=== PROVIDED ENTRIES ===

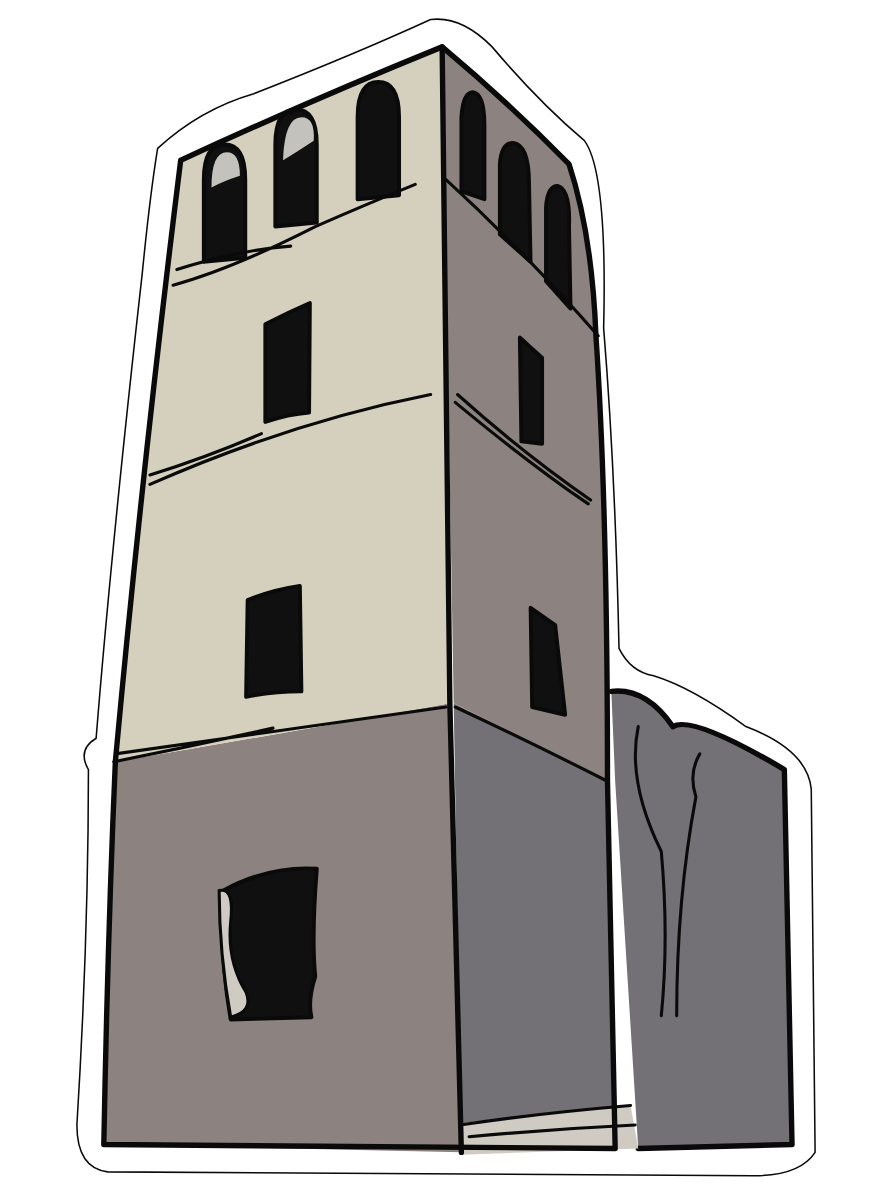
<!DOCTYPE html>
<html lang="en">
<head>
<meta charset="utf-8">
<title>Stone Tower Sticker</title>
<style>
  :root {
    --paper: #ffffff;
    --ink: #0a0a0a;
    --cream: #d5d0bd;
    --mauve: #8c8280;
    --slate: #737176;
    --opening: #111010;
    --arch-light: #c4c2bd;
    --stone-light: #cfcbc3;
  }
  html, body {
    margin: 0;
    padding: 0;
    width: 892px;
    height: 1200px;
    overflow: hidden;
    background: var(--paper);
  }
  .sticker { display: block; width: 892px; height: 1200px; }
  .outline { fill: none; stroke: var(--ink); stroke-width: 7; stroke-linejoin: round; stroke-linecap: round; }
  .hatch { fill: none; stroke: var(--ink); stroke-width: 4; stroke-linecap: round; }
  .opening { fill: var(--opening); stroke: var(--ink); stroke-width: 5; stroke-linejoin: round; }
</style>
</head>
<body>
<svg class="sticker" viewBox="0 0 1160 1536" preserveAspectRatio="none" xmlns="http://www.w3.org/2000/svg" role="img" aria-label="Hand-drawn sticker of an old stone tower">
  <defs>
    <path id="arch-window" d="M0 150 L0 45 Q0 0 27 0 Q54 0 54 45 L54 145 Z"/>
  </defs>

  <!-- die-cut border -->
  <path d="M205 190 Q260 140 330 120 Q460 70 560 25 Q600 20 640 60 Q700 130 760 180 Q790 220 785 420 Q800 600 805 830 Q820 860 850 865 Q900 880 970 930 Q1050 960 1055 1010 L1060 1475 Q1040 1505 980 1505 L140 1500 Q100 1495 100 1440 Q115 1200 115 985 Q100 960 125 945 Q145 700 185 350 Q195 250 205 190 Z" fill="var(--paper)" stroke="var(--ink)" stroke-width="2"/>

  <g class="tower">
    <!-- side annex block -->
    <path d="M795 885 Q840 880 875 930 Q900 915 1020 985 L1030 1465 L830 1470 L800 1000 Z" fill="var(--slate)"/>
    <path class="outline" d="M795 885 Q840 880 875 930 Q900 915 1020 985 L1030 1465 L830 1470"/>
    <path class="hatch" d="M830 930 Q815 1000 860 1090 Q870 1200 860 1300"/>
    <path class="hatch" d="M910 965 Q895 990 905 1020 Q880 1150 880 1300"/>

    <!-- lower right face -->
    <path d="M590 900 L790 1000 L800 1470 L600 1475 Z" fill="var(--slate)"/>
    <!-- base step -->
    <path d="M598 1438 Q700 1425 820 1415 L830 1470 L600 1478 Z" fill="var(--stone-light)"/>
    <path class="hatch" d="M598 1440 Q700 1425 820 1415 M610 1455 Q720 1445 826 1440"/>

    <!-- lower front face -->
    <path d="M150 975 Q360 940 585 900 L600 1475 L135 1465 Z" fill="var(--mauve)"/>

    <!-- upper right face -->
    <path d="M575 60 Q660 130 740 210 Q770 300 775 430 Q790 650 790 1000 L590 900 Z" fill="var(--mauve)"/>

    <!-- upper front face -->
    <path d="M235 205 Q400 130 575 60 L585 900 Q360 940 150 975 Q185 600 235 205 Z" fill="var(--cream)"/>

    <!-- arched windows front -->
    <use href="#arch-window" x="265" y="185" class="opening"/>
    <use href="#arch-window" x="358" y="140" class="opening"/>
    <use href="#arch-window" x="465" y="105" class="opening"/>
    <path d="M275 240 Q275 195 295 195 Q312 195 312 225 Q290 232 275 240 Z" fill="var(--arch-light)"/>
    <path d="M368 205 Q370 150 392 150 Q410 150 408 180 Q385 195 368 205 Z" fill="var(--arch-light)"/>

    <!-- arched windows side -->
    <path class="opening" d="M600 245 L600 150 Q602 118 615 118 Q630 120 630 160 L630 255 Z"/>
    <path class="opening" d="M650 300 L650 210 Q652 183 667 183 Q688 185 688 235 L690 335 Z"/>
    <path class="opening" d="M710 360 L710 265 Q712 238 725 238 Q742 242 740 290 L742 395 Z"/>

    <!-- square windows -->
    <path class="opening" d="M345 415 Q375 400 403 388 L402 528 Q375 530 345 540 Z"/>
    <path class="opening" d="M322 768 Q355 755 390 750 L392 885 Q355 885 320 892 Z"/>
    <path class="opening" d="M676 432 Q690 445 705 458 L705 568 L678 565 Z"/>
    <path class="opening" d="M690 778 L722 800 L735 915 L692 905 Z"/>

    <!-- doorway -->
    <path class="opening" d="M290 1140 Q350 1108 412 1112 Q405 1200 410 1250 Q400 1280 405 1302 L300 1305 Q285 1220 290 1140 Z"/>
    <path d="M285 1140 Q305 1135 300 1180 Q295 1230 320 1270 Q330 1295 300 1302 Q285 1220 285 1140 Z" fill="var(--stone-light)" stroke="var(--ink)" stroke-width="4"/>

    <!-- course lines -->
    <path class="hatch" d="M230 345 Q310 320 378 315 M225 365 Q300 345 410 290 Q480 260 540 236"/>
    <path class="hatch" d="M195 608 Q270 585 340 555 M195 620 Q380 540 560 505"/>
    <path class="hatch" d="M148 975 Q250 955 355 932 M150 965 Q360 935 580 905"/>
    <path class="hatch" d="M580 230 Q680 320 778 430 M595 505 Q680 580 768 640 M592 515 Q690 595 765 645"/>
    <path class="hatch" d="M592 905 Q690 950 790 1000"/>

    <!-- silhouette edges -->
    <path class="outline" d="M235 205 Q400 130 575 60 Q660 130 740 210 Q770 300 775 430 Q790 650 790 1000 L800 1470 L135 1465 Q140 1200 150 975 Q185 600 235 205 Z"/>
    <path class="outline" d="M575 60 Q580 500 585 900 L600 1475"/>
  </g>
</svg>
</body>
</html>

===

§ WHAT YOU SHOULD DO:
Using only the entries above, output the line with "<!-- lower front face -->", the line with "<!-- doorway -->", and all lines between them, exactly as they stand.

§ EXPECTED OUTPUT:
    <!-- lower front face -->
    <path d="M150 975 Q360 940 585 900 L600 1475 L135 1465 Z" fill="var(--mauve)"/>

    <!-- upper right face -->
    <path d="M575 60 Q660 130 740 210 Q770 300 775 430 Q790 650 790 1000 L590 900 Z" fill="var(--mauve)"/>

    <!-- upper front face -->
    <path d="M235 205 Q400 130 575 60 L585 900 Q360 940 150 975 Q185 600 235 205 Z" fill="var(--cream)"/>

    <!-- arched windows front -->
    <use href="#arch-window" x="265" y="185" class="opening"/>
    <use href="#arch-window" x="358" y="140" class="opening"/>
    <use href="#arch-window" x="465" y="105" class="opening"/>
    <path d="M275 240 Q275 195 295 195 Q312 195 312 225 Q290 232 275 240 Z" fill="var(--arch-light)"/>
    <path d="M368 205 Q370 150 392 150 Q410 150 408 180 Q385 195 368 205 Z" fill="var(--arch-light)"/>

    <!-- arched windows side -->
    <path class="opening" d="M600 245 L600 150 Q602 118 615 118 Q630 120 630 160 L630 255 Z"/>
    <path class="opening" d="M650 300 L650 210 Q652 183 667 183 Q688 185 688 235 L690 335 Z"/>
    <path class="opening" d="M710 360 L710 265 Q712 238 725 238 Q742 242 740 290 L742 395 Z"/>

    <!-- square windows -->
    <path class="opening" d="M345 415 Q375 400 403 388 L402 528 Q375 530 345 540 Z"/>
    <path class="opening" d="M322 768 Q355 755 390 750 L392 885 Q355 885 320 892 Z"/>
    <path class="opening" d="M676 432 Q690 445 705 458 L705 568 L678 565 Z"/>
    <path class="opening" d="M690 778 L722 800 L735 915 L692 905 Z"/>

    <!-- doorway -->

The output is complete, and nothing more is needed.